The star of the feast is also referred to as a “dolma,” but in this case, it is the coveted stuffed and roasted turkey, or as they refer to the bird in Turkish, “hindi.” While interestingly enough, roasted turkey is the main feature of the New Year’s feast, similar to the Western tradition for Christmas, the style in which the bird is stuffed and served differs greatly. Don’t expect cranberry sauce, gravy or even potatoes, as in Turkey, this bird is stuffed with a delicate combination of spiced rice and chestnuts and roasted. The stuffing of rice and chestnuts consists of a variety of seasonings that brings about that classically Turkish taste that includes currants, cinnamon and cloves but occasionally can also have allspice, pine nuts, apricots and pistachios included in the mix. The same rice mixture can also be used to stuff a roasted chicken as well.
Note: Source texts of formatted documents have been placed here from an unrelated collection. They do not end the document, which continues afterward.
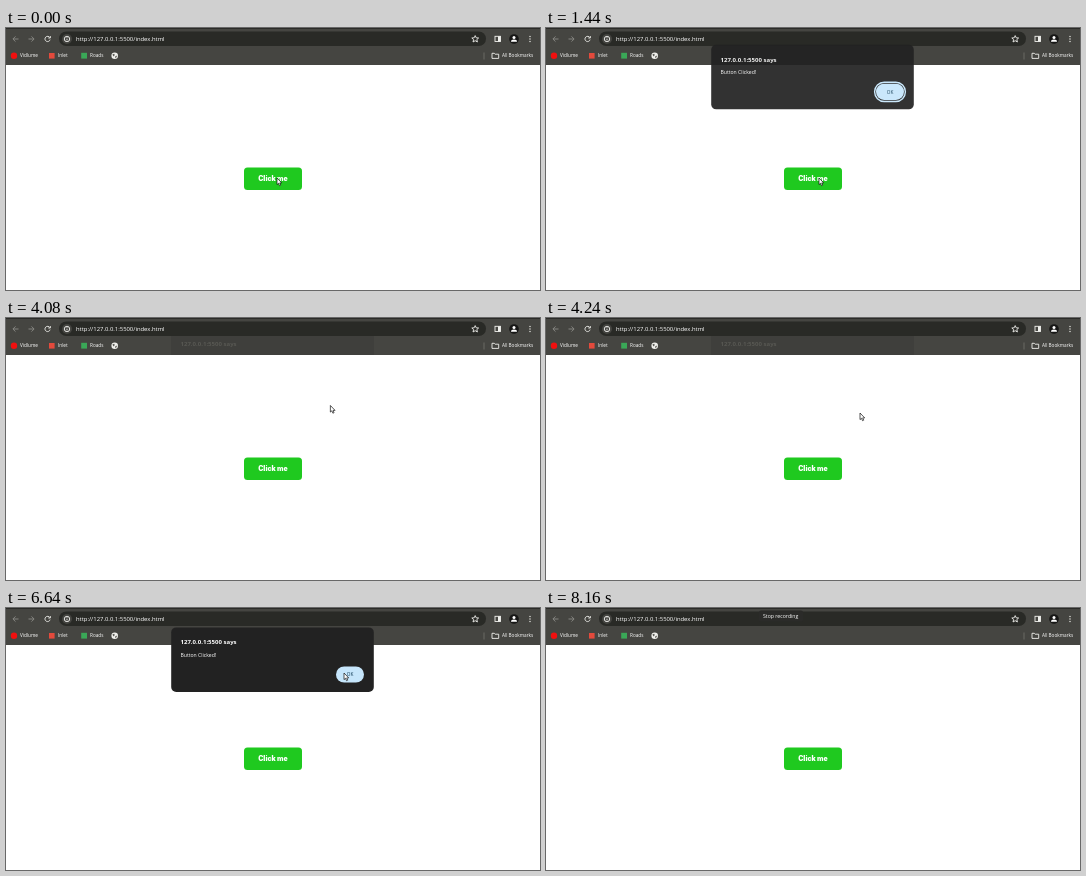
An HTML page for the animation above (8.24 s loop, 534 by 262 pixels).

```html
<!DOCTYPE html>
<html lang="en">
<head>
<meta charset="utf-8">
<title>Button alert</title>
<style>
  html, body { margin: 0; width: 100%; height: 100%; overflow: hidden; background: #fff; }
  svg { display: block; width: 100vw; height: 100vh; }
  text { font-family: "Open Sans", "Noto Sans", sans-serif; font-weight: 500; fill: #fff; }
  .small { font-size: 4.7px; }
  .title { font-size: 6.05px; font-weight: 700; }
  .line { fill: none; stroke: #f0f0ec; stroke-width: .9; }
  .dim { stroke: #8b8b86; }
  .light { fill: #f0f0ec; }
  #dialog, #tooltip, #ghost { opacity: 0; }
</style>
</head>
<body>
<svg viewBox="0 0 534 262">
  <rect width="534" height="262" fill="#fff"/>

  <g id="toolbar">
    <rect width="534" height="37" fill="#454541"/>
    <rect width="534" height="1" fill="#2b2b28"/>
    <rect x="53" y="3.5" width="427" height="14.5" rx="7.25" fill="#292a26"/>
    <path class="line dim" d="M12.5 11H7m2.5-2.6L6.9 11l2.6 2.6M22.5 11H28m-2.5-2.6L28.1 11l-2.6 2.6"/>
    <path class="line" d="M43.8 9.6a2.6 2.6 0 1 0 .3 2M44.3 8v2h-2"/>
    <circle cx="61" cy="11" r="5" fill="#454541"/>
    <circle class="line" cx="61" cy="11" r="2.7"/>
    <path class="line" d="M61 10.7v1.6M61 9.2v.7"/>
    <text x="70" y="13" font-size="5.9">http://127.0.0.1:5500/index.html</text>
    <path class="line" d="M469.2 7.6l1 2.2 2.4.2-1.8 1.6.6 2.4-2.2-1.3-2.2 1.3.6-2.4-1.8-1.6 2.4-.2z"/>
    <rect class="line" x="489" y="8.3" width="5.5" height="5.2"/>
    <rect class="light" x="492" y="8.3" width="2.5" height="5.2"/>
    <circle cx="508" cy="11" r="4.8" fill="#171716"/>
    <circle cx="508" cy="9.5" r="1.5" fill="#fff"/>
    <path d="M505 13.7q0-2.2 3-2.2t3 2.2z" fill="#fff"/>
    <g class="light">
      <circle cx="524" cy="8.5" r=".7"/><circle cx="524" cy="11" r=".7"/><circle cx="524" cy="13.5" r=".7"/>
    </g>

    <circle cx="8" cy="27.7" r="3.2" fill="#f00f0f"/>
    <text class="small" x="14" y="29.4">Vidlume</text>
    <rect x="43" y="25" width="5.6" height="5.6" fill="#e34a3c"/>
    <text class="small" x="52" y="29.4">Inlet</text>
    <rect x="75.2" y="24.8" width="5.8" height="5.8" fill="#3aa757"/>
    <text class="small" x="84" y="29.4">Roads</text>
    <circle class="light" cx="108.7" cy="27.7" r="3.3"/>
    <path d="M106.4 26.5l1.7-.8.7 1.2-1.2 1.6zM109.3 28.2l1.9-.6-.9 2-1.2.4z" fill="#55554f"/>
    <path d="M478 24.5v7" stroke="#74746e" stroke-width=".8"/>
    <path class="line" d="M486 25.3h2.3l.8.9h3.6v4.2H486z"/>
    <text class="small" x="496" y="29.4">All Bookmarks</text>
  </g>

  <rect x="238" y="139.5" width="58" height="22.5" rx="3.5" fill="#1fc91f"/>
  <text x="267" y="153.2" text-anchor="middle" style="font:900 6.9px Inter,sans-serif">Click me</text>

  <g id="ghost">
    <rect x="165" y="18" width="203" height="19" fill="#3f3f3c"/>
    <text class="title" x="174.5" y="28.2" style="fill:#585853">127.0.0.1:5500 says</text>
  </g>

  <g id="dialog">
    <rect x="165.2" y="19.4" width="202.6" height="64.6" rx="5" fill="#222"/>
    <text class="title" x="174.5" y="36.2">127.0.0.1:5500 says</text>
    <text x="174.5" y="48.7" font-size="5.1">Button Clicked!</text>
    <rect id="ring" x="328.6" y="56.9" width="30.8" height="19.2" rx="9.6" fill="none" stroke="#c6e6fb" stroke-width="1.4"/>
    <rect x="330" y="58.4" width="28" height="16.2" rx="8.1" fill="#c6e6fb"/>
    <text class="small" x="344" y="68.3" text-anchor="middle" style="fill:#123c56">OK</text>
  </g>

  <g id="tooltip">
    <rect x="213" y="2.5" width="44" height="11" rx="2" fill="#2b2b29"/>
    <text x="217" y="10" font-size="5.2">Stop recording</text>
  </g>

  <path id="cursor" d="M0 0v6.6l1.5-1.3 1 2.4 1.2-.5-1-2.3h2z" fill="#fff" stroke="#111" stroke-width=".7" stroke-linejoin="round"/>
</svg>
<script>
  const LOOP = 8240, STEP = 80;
  const alerts = [{ open: 1360, close: 3680 }, { open: 5440, close: 6720 }];
  const home = { x: 271, y: 150 };
  const moves = [
    { start: 560, end: 1120, x: 273, y: 150 },
    { start: 2720, end: 3200, x: 354, y: 66 },
    { start: 3760, end: 4240, x: 314, y: 95 },
    { start: 4240, end: 4480, x: 272, y: 152 },
    { start: 4480, end: 4640, x: 265, y: 163 },
    { start: 4880, end: 5200, x: 268, y: 149 },
    { start: 5520, end: 6240, x: 338, y: 65 },
    { start: 6720, end: 7360, x: 234, y: -10 }
  ];

  const byId = id => document.getElementById(id);
  const ramp = (t, start, end) => Math.min(1, Math.max(0, (t - start) / (end - start)));
  const smooth = p => p * p * (3 - 2 * p);
  const place = (id, x, y) => byId(id).setAttribute("transform", `translate(${x} ${y})`);
  const fade = (id, opacity) => { byId(id).style.opacity = opacity; };

  function drawAlert(t) {
    const { open, close } = alerts.findLast(a => t >= a.open) ?? alerts[0];
    const shown = ramp(t, open - STEP, open + 3 * STEP);
    const gone = ramp(t, close - STEP, close + 2 * STEP);
    const visible = t >= open ? Math.min(1, 1.85 * shown) * (1 - gone) : 0;
    place("dialog", 0, -7 * (1 - shown) ** 1.4 - 8 * gone);
    fade("dialog", visible);
    fade("ring", t < close - 2 * STEP ? 1 : 0);
    fade("ghost", gone === 1 && t < close + 8 * STEP ? 1 : 0);
  }

  function drawCursor(t) {
    let { x, y } = home;
    for (const move of moves) {
      const p = smooth(ramp(t, move.start, move.end));
      x += (move.x - x) * p;
      y += (move.y - y) * p;
    }
    place("cursor", x, y);
  }

  function draw(now) {
    const t = Math.floor((now % LOOP) / STEP) * STEP;
    drawAlert(t);
    drawCursor(t);
    fade("tooltip", ramp(t, 7920, 8160));
    requestAnimationFrame(draw);
  }
  requestAnimationFrame(draw);
</script>
</body>
</html>
```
For dessert, the tradition in Turkey in winter is to have “kabak tatlısı” – in other words, pumpkin dessert. However, unlike the pumpkin pie Americans are known for, this is an entirely different type of pumpkin treat. In Turkey’s variation, large slices of pumpkin are doused in sugar and slow-roasted until almost caramelized in a sherbet derived from the moisture released. They are then sprinkled with ground walnuts and served alongside a dollop of “kaymak,” Turkey’s version of clotted cream, the most sought after variation of which is produced from water buffalo milk.